_PROVIDED DATA_
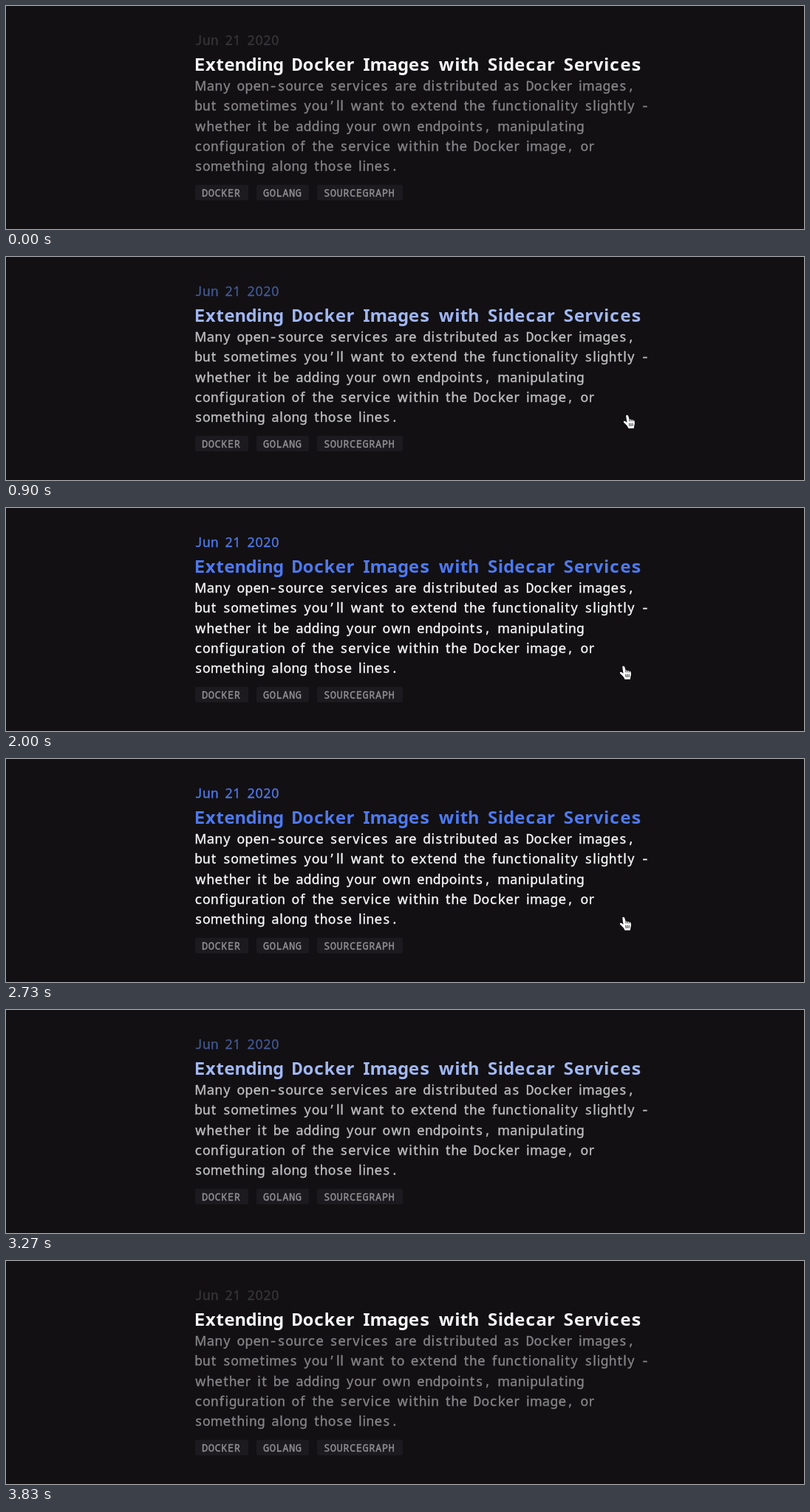
Write an HTML page that moves like this. It is 1080 by 303 pixels and loops after 4130 ms.

```html
<!DOCTYPE html>
<html lang="en">
<head>
<meta charset="utf-8">
<title>Post card hover</title>
<style>
html, body { margin: 0; width: 100%; height: 100%; overflow: hidden; background: #121013; }
svg { display: block; width: 100vw; height: 100vh; }
text { white-space: pre; text-anchor: middle; font-family: "Noto Sans Mono", "DejaVu Sans Mono", monospace; font-variant-ligatures: none; stroke: currentColor; fill: currentColor; stroke-width: .35px; }
text[font-weight="700"] { stroke: none; }
.prop { font-family: "Noto Sans", "Open Sans", sans-serif; }
</style>
</head>
<body>
<svg id="stage" viewBox="0 0 1080 303" xmlns="http://www.w3.org/2000/svg">
  <g id="card"></g>
  <g id="cursor">
    <path id="arrow" d="M.5 .1V16.2L4.1 12.8 6.7 18.9 9.5 17.7 7 11.8H12Z" fill="#0b0a0c" stroke="#fff" stroke-width="1.2" stroke-linejoin="round"/>
    <g id="hand" transform="translate(-.8 -.6)">
      <path d="M1 1.6Q1.3 0 2.9 .4Q3.8 .8 4.2 2.2L5.5 6.6Q6.6 5.6 7.9 6.8Q9.2 6 10.3 7.4Q11.8 6.8 12.4 8.6Q13.1 11 12.2 14L11.5 18.4H4.2Q3.6 15.8 1 13.4L-2.2 10.3Q-2.9 8.8-1.4 8.4Q0 8.4 2.3 10.6Z" fill="#fff"/>
      <path d="M5.4 11.3L5.9 15.6M7.7 11.2L7.9 15.6M10 11.2V15.4M5.5 6.6L6 9M7.9 6.8L8.2 9M10.3 7.4V9" fill="none" stroke="#17151a" stroke-width=".9"/>
    </g>
  </g>
</svg>
<script>
const LOOP = 4130, FADE = 500, ENTER = 750, LEAVE = 3125;
const SHOWN = [470, 3230];
const PATH = [
  [470, 926, 277], [530, 896, 219], [730, 890, 219], [750, 870, 219],
  [820, 849, 218], [900, 839, 215], [1000, 834, 215], [2730, 834, 215],
  [2950, 842, 224], [3130, 871, 256], [3230, 897, 298]
];
const COLORS = {
  date: [[54, 53, 56], [80, 120, 228]],
  title: [[247, 247, 248], [78, 121, 240]],
  body: [[133, 132, 135], [248, 248, 249]]
};

const $ = id => document.getElementById(id);
const card = $('card');

function add(parent, name, attrs, content = '') {
  const node = document.createElementNS('http://www.w3.org/2000/svg', name);
  for (const key in attrs) node.setAttribute(key, attrs[key]);
  node.textContent = content;
  return parent.appendChild(node);
}

// Semi-monospaced setting: four advance classes, each glyph centred in its cell.
const advance = c => /[il]/.test(c) ? .5 : /[ ftrI]/.test(c) ? .75 : /[mwM]/.test(c) ? 1.5 : 1;
const isProportional = c => /[ilftrmwMI0-9,.’]/.test(c);

function setLine(parent, str, x, y, cell, size, weight = 400) {
  const text = add(parent, 'text', { y, 'font-size': size, 'font-weight': weight });
  const runs = [];
  for (const c of str) {
    const prop = isProportional(c), width = advance(c) * cell;
    let run = runs[runs.length - 1];
    if (!run || run.prop !== prop) runs.push(run = { prop, chars: '', xs: [] });
    run.chars += c;
    run.xs.push((x + width / 2).toFixed(2));
    x += width;
  }
  for (const { prop, chars, xs } of runs)
    add(text, 'tspan', { x: xs.join(' '), class: prop ? 'prop' : 'mono' }, chars);
}

const groups = {};
for (const name in COLORS) groups[name] = add(card, 'g', {});

setLine(groups.date, 'Jun 21 2020', 255, 53.4, 10.94, 17.8);
setLine(groups.title, 'Extending Docker Images with Sidecar Services', 254.8, 88, 14.68, 24, 700);
[
  'Many open-source services are distributed as Docker images,',
  'but sometimes you’ll want to extend the functionality slightly -',
  'whether it be adding your own endpoints, manipulating',
  'configuration of the service within the Docker image, or',
  'something along those lines.'
].forEach((line, i) => setLine(groups.body, line, 255, 115.1 + 27.3 * i, 10.94, 17.8));

const tags = add(card, 'g', { color: '#929094' });
[['DOCKER', 256, 72], ['GOLANG', 339, 71], ['SOURCEGRAPH', 421, 116]].forEach(([label, x, width]) => {
  add(tags, 'rect', { x, y: 243, width, height: 21, rx: 2, fill: '#1c1a1e' });
  setLine(tags, label, x + 8.7, 258.9, 8.75, 13.8);
});

// CSS "ease": cubic-bezier(.25, .1, .25, 1)
function ease(p) {
  if (p <= 0) return 0;
  if (p >= 1) return 1;
  const bezier = (s, a, b) => 3 * a * s * (1 - s) ** 2 + 3 * b * s * s * (1 - s) + s ** 3;
  let low = 0, high = 1;
  for (let i = 0; i < 24; i++) {
    const mid = (low + high) / 2;
    if (bezier(mid, .25, .25) < p) low = mid; else high = mid;
  }
  return bezier(low, .1, 1);
}

function cursorAt(t) {
  const next = PATH.findIndex(key => key[0] > t);
  if (next < 1) return PATH[next < 0 ? PATH.length - 1 : 0].slice(1);
  const a = PATH[next - 1], b = PATH[next], p = (t - a[0]) / (b[0] - a[0]);
  return [1, 2].map(i => a[i] + (b[i] - a[i]) * p);
}

function render(t) {
  const hover = ease((t - ENTER) / FADE) - ease((t - LEAVE) / FADE);
  for (const name in COLORS) {
    const [off, on] = COLORS[name];
    groups[name].setAttribute('color', `rgb(${off.map((v, i) => Math.round(v + (on[i] - v) * hover))})`);
  }
  const inside = t >= ENTER && t < LEAVE;
  $('cursor').setAttribute('visibility', t >= SHOWN[0] && t < SHOWN[1] ? 'visible' : 'hidden');
  $('cursor').setAttribute('transform', `translate(${cursorAt(t)})`);
  $('hand').setAttribute('display', inside ? 'inline' : 'none');
  $('arrow').setAttribute('display', inside ? 'none' : 'inline');
}

const start = performance.now();
function tick() {
  render((performance.now() - start) % LOOP);
  requestAnimationFrame(tick);
}
tick();
</script>
</body>
</html>
```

_WHAT YOU SHOULD DO_
Where an entry contains an image, leave the image out; otherwise retype everything exactly.

_TASK SOLUTION_
Write an HTML page that moves like this. It is 1080 by 303 pixels and loops after 4130 ms.

```html
<!DOCTYPE html>
<html lang="en">
<head>
<meta charset="utf-8">
<title>Post card hover</title>
<style>
html, body { margin: 0; width: 100%; height: 100%; overflow: hidden; background: #121013; }
svg { display: block; width: 100vw; height: 100vh; }
text { white-space: pre; text-anchor: middle; font-family: "Noto Sans Mono", "DejaVu Sans Mono", monospace; font-variant-ligatures: none; stroke: currentColor; fill: currentColor; stroke-width: .35px; }
text[font-weight="700"] { stroke: none; }
.prop { font-family: "Noto Sans", "Open Sans", sans-serif; }
</style>
</head>
<body>
<svg id="stage" viewBox="0 0 1080 303" xmlns="http://www.w3.org/2000/svg">
  <g id="card"></g>
  <g id="cursor">
    <path id="arrow" d="M.5 .1V16.2L4.1 12.8 6.7 18.9 9.5 17.7 7 11.8H12Z" fill="#0b0a0c" stroke="#fff" stroke-width="1.2" stroke-linejoin="round"/>
    <g id="hand" transform="translate(-.8 -.6)">
      <path d="M1 1.6Q1.3 0 2.9 .4Q3.8 .8 4.2 2.2L5.5 6.6Q6.6 5.6 7.9 6.8Q9.2 6 10.3 7.4Q11.8 6.8 12.4 8.6Q13.1 11 12.2 14L11.5 18.4H4.2Q3.6 15.8 1 13.4L-2.2 10.3Q-2.9 8.8-1.4 8.4Q0 8.4 2.3 10.6Z" fill="#fff"/>
      <path d="M5.4 11.3L5.9 15.6M7.7 11.2L7.9 15.6M10 11.2V15.4M5.5 6.6L6 9M7.9 6.8L8.2 9M10.3 7.4V9" fill="none" stroke="#17151a" stroke-width=".9"/>
    </g>
  </g>
</svg>
<script>
const LOOP = 4130, FADE = 500, ENTER = 750, LEAVE = 3125;
const SHOWN = [470, 3230];
const PATH = [
  [470, 926, 277], [530, 896, 219], [730, 890, 219], [750, 870, 219],
  [820, 849, 218], [900, 839, 215], [1000, 834, 215], [2730, 834, 215],
  [2950, 842, 224], [3130, 871, 256], [3230, 897, 298]
];
const COLORS = {
  date: [[54, 53, 56], [80, 120, 228]],
  title: [[247, 247, 248], [78, 121, 240]],
  body: [[133, 132, 135], [248, 248, 249]]
};

const $ = id => document.getElementById(id);
const card = $('card');

function add(parent, name, attrs, content = '') {
  const node = document.createElementNS('http://www.w3.org/2000/svg', name);
  for (const key in attrs) node.setAttribute(key, attrs[key]);
  node.textContent = content;
  return parent.appendChild(node);
}

// Semi-monospaced setting: four advance classes, each glyph centred in its cell.
const advance = c => /[il]/.test(c) ? .5 : /[ ftrI]/.test(c) ? .75 : /[mwM]/.test(c) ? 1.5 : 1;
const isProportional = c => /[ilftrmwMI0-9,.’]/.test(c);

function setLine(parent, str, x, y, cell, size, weight = 400) {
  const text = add(parent, 'text', { y, 'font-size': size, 'font-weight': weight });
  const runs = [];
  for (const c of str) {
    const prop = isProportional(c), width = advance(c) * cell;
    let run = runs[runs.length - 1];
    if (!run || run.prop !== prop) runs.push(run = { prop, chars: '', xs: [] });
    run.chars += c;
    run.xs.push((x + width / 2).toFixed(2));
    x += width;
  }
  for (const { prop, chars, xs } of runs)
    add(text, 'tspan', { x: xs.join(' '), class: prop ? 'prop' : 'mono' }, chars);
}

const groups = {};
for (const name in COLORS) groups[name] = add(card, 'g', {});

setLine(groups.date, 'Jun 21 2020', 255, 53.4, 10.94, 17.8);
setLine(groups.title, 'Extending Docker Images with Sidecar Services', 254.8, 88, 14.68, 24, 700);
[
  'Many open-source services are distributed as Docker images,',
  'but sometimes you’ll want to extend the functionality slightly -',
  'whether it be adding your own endpoints, manipulating',
  'configuration of the service within the Docker image, or',
  'something along those lines.'
].forEach((line, i) => setLine(groups.body, line, 255, 115.1 + 27.3 * i, 10.94, 17.8));

const tags = add(card, 'g', { color: '#929094' });
[['DOCKER', 256, 72], ['GOLANG', 339, 71], ['SOURCEGRAPH', 421, 116]].forEach(([label, x, width]) => {
  add(tags, 'rect', { x, y: 243, width, height: 21, rx: 2, fill: '#1c1a1e' });
  setLine(tags, label, x + 8.7, 258.9, 8.75, 13.8);
});

// CSS "ease": cubic-bezier(.25, .1, .25, 1)
function ease(p) {
  if (p <= 0) return 0;
  if (p >= 1) return 1;
  const bezier = (s, a, b) => 3 * a * s * (1 - s) ** 2 + 3 * b * s * s * (1 - s) + s ** 3;
  let low = 0, high = 1;
  for (let i = 0; i < 24; i++) {
    const mid = (low + high) / 2;
    if (bezier(mid, .25, .25) < p) low = mid; else high = mid;
  }
  return bezier(low, .1, 1);
}

function cursorAt(t) {
  const next = PATH.findIndex(key => key[0] > t);
  if (next < 1) return PATH[next < 0 ? PATH.length - 1 : 0].slice(1);
  const a = PATH[next - 1], b = PATH[next], p = (t - a[0]) / (b[0] - a[0]);
  return [1, 2].map(i => a[i] + (b[i] - a[i]) * p);
}

function render(t) {
  const hover = ease((t - ENTER) / FADE) - ease((t - LEAVE) / FADE);
  for (const name in COLORS) {
    const [off, on] = COLORS[name];
    groups[name].setAttribute('color', `rgb(${off.map((v, i) => Math.round(v + (on[i] - v) * hover))})`);
  }
  const inside = t >= ENTER && t < LEAVE;
  $('cursor').setAttribute('visibility', t >= SHOWN[0] && t < SHOWN[1] ? 'visible' : 'hidden');
  $('cursor').setAttribute('transform', `translate(${cursorAt(t)})`);
  $('hand').setAttribute('display', inside ? 'inline' : 'none');
  $('arrow').setAttribute('display', inside ? 'none' : 'inline');
}

const start = performance.now();
function tick() {
  render((performance.now() - start) % LOOP);
  requestAnimationFrame(tick);
}
tick();
</script>
</body>
</html>
```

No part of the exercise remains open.